On September 14th, 2017, we published revised versions of our Privacy Policy, Terms of Service and Website Use Policy and published a Cookie Policy. Your continued use of Lynda.com means you agree to these revised documents, so please take a few minutes to read and understand them.

Learn it fast with expert-taught software and skills training at lynda.com. Start your free trial

By Jim Heid |

Should You Bother Using a Lens Shade?

Ben Long demonstrates a lens shade

The lowly lens shade might just be the least glamorous piece of gear in your camera bag. It’s that plastic ring that attaches to your lens and helps guard against flare—those bright circles that appear when your camera is pointed near the sun or another bright light source.

Most new lenses include shades. So why does Ben Long confess to rarely using them—indeed, to having a “completely irrational fear” of the things? That’s the subject of this week’s installment of The Practicing Photographer.

Close up of a common lens shade

One problem with lens shades, Ben says, is that they add bulk to your camera bag. You can reverse a shade and store it on the lens itself, but that makes the lens bulkier.

What’s more, as Ben demonstrates in the photo above, you can often eliminate the need for a lens shade by simply using a free hand to shield your camera’s lens from bright light. In other words, your body includes a perfectly serviceable lens shade, and it works with every lens you own—except maybe for that extra-long telephoto.

Another reason for Ben’s lens-shade phobia is rooted in his past. The lenses and lens shades of yesteryear were sometimes prone to vignetting—a darkening of the edges of the frame. A bit of vignetting can be desirable in some shots because it helps focus the viewer’s eye on the subject of the photo. But it’s better to add it in a post-production tool like Adobe Lightroom, where you have full control over its appearance.

There is one argument in favor of lens shades that Ben doesn’t mention: They can protect your lenses. A lens shade is a bit like a set of rhino bars on the front of a safari vehicle—it protects against unexpected collisions. By blazing the trail in front of your lens, a shade helps protect the lens, and any filters you’ve installed, from a knock against a wall or worse.

In the end, Ben recommends testing your lens shades in the late afternoon light. Point your camera near the sun (but not directly at it!), and shoot a few frames at various apertures to see if your shade causes vignetting. If not, you’ll know you can trust that shade—and can consider making room for it in your camera bag.

Tags: , , , ,

Thanks for signing up.

We’ll send you a confirmation email shortly.

Sign up and receive emails about lynda.com and our online training library:

Here’s our privacy policy with more details about how we handle your information.

Keep up with news, tips, and latest courses with emails from lynda.com.

Sign up and receive emails about lynda.com and our online training library:

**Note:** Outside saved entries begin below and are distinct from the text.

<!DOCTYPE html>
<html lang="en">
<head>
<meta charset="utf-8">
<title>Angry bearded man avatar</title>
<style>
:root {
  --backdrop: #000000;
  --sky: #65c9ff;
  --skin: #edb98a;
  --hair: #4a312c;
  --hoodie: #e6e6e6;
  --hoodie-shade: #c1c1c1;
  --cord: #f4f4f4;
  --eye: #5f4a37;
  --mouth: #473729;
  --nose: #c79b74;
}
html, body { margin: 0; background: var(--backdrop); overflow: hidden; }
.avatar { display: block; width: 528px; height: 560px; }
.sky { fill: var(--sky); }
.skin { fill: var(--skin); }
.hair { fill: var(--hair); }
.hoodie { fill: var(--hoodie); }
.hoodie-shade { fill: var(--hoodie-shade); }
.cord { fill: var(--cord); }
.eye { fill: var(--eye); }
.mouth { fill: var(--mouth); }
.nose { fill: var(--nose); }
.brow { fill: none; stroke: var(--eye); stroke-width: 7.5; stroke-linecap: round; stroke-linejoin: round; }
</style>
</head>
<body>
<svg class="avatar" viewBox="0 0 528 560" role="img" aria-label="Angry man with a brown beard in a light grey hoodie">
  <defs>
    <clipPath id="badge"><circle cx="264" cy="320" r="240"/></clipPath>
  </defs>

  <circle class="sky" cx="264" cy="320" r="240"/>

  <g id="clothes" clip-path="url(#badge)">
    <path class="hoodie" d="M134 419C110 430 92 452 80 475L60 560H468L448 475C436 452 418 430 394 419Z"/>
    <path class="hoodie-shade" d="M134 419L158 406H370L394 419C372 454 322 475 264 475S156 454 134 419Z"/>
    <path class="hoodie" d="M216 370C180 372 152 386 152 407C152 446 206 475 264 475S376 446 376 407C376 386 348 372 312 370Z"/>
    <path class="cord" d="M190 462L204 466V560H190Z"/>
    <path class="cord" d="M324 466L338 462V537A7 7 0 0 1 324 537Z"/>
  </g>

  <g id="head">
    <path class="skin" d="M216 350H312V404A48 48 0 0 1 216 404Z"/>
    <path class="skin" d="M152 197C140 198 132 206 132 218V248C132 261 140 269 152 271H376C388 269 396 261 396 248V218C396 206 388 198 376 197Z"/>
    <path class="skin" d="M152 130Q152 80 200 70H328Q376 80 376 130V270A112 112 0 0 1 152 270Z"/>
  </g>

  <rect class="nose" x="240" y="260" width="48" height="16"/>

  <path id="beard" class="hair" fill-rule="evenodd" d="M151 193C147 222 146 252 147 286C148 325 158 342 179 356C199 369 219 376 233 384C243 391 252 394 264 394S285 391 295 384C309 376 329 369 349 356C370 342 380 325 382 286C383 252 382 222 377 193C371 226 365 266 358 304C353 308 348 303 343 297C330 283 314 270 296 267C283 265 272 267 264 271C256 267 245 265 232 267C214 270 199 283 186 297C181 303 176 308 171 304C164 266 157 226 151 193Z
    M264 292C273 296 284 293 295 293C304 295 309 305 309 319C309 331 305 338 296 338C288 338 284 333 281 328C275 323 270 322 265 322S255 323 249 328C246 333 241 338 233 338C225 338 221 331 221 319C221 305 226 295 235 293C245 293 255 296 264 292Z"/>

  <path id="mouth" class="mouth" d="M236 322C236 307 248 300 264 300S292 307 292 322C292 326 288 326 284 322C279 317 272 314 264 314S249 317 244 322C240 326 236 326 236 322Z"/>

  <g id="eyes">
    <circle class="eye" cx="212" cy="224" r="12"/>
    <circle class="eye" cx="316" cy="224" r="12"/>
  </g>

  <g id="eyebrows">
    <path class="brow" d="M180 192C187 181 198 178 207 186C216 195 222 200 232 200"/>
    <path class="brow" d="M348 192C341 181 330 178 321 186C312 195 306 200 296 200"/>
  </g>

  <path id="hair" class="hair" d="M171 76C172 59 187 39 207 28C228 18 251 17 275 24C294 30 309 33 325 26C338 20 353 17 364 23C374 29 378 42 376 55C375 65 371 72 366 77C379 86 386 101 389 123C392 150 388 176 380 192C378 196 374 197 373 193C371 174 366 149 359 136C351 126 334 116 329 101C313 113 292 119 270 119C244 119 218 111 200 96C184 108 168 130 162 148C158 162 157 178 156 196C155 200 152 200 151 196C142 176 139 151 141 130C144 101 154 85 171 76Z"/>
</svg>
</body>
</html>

Here’s our privacy policy with more details about how we handle your information.

submit Lightbox submit clicked
Terms and conditions of use

We've updated our terms and conditions (now called terms of service).Go
Review and accept our updated terms of service.